• **Activity**
Your output should be each line from the material below that has the word "leafMask".

• **Data in this exercise**
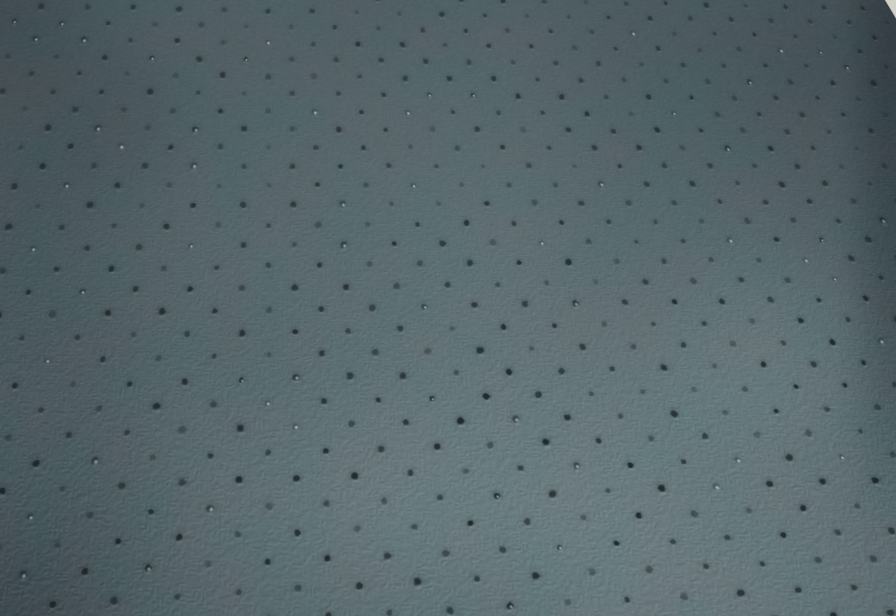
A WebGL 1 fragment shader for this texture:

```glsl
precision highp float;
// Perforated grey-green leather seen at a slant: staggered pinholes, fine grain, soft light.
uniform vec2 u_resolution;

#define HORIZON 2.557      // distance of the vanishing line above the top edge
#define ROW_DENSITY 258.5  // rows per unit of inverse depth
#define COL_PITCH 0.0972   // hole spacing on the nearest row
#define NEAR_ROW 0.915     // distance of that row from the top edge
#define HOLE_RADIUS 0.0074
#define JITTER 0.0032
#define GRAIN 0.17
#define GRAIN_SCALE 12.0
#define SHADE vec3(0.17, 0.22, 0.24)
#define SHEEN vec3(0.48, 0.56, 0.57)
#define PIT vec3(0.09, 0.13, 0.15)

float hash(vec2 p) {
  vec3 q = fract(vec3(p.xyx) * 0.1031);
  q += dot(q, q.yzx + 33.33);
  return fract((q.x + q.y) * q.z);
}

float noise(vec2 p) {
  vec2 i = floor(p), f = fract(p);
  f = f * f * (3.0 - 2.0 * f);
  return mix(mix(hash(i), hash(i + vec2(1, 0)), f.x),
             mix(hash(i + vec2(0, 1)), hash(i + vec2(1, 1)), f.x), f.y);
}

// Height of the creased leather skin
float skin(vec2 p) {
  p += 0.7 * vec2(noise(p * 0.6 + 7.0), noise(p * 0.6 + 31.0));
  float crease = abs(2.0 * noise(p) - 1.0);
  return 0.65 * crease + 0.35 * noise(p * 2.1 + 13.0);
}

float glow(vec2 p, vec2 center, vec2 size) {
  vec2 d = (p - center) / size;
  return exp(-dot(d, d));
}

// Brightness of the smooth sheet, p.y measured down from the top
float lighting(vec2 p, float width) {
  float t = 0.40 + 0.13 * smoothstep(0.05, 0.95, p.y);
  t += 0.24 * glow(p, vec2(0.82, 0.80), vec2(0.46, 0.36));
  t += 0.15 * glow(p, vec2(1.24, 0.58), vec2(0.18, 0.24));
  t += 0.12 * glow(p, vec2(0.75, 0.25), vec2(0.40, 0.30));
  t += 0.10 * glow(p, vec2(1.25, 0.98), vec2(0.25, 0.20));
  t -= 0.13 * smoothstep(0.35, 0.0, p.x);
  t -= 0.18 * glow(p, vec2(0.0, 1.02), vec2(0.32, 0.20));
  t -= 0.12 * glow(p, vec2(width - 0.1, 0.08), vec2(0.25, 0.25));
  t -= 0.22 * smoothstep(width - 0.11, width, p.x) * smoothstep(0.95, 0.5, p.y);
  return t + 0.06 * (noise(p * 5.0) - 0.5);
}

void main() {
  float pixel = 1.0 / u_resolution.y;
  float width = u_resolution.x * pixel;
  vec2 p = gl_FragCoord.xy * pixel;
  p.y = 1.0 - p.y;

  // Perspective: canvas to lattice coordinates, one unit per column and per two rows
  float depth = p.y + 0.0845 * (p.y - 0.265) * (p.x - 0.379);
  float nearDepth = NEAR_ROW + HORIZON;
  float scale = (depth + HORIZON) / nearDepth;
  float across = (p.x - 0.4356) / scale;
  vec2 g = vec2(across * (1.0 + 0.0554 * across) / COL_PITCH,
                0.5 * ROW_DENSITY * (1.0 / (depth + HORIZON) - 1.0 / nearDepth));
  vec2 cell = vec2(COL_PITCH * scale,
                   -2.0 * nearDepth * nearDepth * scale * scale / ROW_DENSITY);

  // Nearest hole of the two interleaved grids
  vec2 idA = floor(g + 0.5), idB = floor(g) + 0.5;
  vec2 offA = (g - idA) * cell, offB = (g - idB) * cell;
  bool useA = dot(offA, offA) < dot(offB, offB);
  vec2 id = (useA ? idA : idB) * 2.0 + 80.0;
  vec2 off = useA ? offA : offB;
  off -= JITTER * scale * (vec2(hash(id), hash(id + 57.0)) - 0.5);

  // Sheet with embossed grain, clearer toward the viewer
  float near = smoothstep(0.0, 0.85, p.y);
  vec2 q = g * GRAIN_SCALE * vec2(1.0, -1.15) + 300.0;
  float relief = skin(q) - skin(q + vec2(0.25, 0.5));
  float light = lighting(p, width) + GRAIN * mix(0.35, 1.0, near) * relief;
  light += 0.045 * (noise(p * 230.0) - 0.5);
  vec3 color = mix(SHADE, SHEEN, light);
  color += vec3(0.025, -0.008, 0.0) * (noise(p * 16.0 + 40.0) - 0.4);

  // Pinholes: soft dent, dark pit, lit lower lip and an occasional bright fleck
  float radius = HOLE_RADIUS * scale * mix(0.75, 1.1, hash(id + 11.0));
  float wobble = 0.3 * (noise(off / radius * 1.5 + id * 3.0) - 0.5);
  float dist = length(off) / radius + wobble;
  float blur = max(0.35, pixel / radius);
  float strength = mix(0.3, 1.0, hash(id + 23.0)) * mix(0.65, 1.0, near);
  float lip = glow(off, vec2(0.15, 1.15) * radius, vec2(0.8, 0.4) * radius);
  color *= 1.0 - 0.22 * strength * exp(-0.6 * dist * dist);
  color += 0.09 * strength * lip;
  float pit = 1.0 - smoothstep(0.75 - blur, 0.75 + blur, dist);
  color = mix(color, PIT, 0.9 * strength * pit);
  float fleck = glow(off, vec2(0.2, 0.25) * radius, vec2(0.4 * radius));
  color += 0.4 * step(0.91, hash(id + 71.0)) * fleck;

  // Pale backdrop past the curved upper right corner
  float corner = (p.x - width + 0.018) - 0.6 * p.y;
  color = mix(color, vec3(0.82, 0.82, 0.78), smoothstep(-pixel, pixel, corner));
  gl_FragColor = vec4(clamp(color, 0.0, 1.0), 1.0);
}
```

--

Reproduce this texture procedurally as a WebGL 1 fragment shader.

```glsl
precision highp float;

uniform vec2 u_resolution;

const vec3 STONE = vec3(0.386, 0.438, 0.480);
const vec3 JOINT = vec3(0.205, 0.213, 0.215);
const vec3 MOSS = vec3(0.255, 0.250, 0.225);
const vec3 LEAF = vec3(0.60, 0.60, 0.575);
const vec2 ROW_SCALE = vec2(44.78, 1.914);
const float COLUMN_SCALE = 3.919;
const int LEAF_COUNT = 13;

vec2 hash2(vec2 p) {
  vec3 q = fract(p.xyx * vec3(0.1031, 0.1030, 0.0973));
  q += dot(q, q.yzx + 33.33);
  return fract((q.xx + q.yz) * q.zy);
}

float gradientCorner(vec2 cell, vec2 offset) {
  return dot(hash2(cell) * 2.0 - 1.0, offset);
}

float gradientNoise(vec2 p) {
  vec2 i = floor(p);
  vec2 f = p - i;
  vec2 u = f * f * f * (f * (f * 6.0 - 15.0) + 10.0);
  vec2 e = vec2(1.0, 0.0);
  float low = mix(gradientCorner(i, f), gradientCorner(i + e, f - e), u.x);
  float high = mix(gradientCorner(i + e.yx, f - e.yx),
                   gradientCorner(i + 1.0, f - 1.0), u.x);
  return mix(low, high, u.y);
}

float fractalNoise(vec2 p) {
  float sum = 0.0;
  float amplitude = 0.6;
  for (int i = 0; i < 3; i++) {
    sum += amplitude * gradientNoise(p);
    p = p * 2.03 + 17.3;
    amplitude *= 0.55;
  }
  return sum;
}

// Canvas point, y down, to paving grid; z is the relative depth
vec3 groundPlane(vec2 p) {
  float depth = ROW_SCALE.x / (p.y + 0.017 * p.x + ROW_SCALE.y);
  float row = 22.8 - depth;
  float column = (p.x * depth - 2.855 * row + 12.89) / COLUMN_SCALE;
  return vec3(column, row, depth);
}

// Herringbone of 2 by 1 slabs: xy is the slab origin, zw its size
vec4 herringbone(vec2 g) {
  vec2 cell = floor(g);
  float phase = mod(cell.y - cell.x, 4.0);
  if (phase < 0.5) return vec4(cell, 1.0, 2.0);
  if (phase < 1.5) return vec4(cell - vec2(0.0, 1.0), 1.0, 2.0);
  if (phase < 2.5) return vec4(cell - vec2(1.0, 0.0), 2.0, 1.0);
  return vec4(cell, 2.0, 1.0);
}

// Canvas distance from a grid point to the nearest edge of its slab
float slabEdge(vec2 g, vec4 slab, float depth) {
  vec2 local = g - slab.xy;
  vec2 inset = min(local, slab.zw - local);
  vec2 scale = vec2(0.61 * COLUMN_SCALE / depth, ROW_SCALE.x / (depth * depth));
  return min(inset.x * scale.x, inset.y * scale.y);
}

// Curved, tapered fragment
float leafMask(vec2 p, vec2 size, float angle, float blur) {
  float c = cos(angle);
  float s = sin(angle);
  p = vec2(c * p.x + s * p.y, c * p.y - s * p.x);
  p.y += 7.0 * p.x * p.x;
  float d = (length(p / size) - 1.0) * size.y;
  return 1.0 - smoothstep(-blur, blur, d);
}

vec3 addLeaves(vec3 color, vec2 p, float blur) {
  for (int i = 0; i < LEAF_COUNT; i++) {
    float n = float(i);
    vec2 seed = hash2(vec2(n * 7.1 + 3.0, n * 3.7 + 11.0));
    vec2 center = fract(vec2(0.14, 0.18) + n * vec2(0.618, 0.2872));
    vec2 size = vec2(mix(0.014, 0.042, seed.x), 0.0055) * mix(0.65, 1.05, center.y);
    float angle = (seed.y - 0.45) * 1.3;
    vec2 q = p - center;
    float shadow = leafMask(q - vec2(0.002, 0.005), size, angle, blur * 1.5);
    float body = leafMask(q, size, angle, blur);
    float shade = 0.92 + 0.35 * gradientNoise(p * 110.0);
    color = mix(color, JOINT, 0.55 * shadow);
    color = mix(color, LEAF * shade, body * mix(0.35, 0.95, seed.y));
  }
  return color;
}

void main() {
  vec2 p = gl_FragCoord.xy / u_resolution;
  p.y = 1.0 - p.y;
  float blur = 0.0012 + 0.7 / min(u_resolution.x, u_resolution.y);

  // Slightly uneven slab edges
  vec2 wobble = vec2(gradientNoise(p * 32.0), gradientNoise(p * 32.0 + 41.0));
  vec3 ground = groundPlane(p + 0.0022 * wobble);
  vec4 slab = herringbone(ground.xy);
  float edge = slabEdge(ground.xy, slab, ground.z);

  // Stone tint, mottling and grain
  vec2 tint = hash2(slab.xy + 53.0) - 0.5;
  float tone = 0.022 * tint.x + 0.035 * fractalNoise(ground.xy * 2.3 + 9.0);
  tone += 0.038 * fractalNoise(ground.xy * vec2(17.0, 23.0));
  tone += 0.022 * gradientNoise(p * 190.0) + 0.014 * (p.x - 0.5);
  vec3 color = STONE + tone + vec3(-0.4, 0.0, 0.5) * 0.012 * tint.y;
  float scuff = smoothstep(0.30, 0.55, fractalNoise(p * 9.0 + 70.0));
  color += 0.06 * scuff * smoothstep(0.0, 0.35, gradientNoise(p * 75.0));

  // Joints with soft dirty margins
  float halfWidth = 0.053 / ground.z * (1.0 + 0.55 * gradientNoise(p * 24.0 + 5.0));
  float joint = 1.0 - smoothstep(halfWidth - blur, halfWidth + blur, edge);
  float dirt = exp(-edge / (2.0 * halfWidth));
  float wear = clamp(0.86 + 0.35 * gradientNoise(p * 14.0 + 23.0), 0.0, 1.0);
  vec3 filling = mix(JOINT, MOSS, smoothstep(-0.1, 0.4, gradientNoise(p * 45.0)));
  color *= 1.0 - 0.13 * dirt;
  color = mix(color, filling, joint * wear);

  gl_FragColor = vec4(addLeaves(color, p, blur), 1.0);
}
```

• **Answer for this exercise**
float leafMask(vec2 p, vec2 size, float angle, float blur) {
    float shadow = leafMask(q - vec2(0.002, 0.005), size, angle, blur * 1.5);
    float body = leafMask(q, size, angle, blur);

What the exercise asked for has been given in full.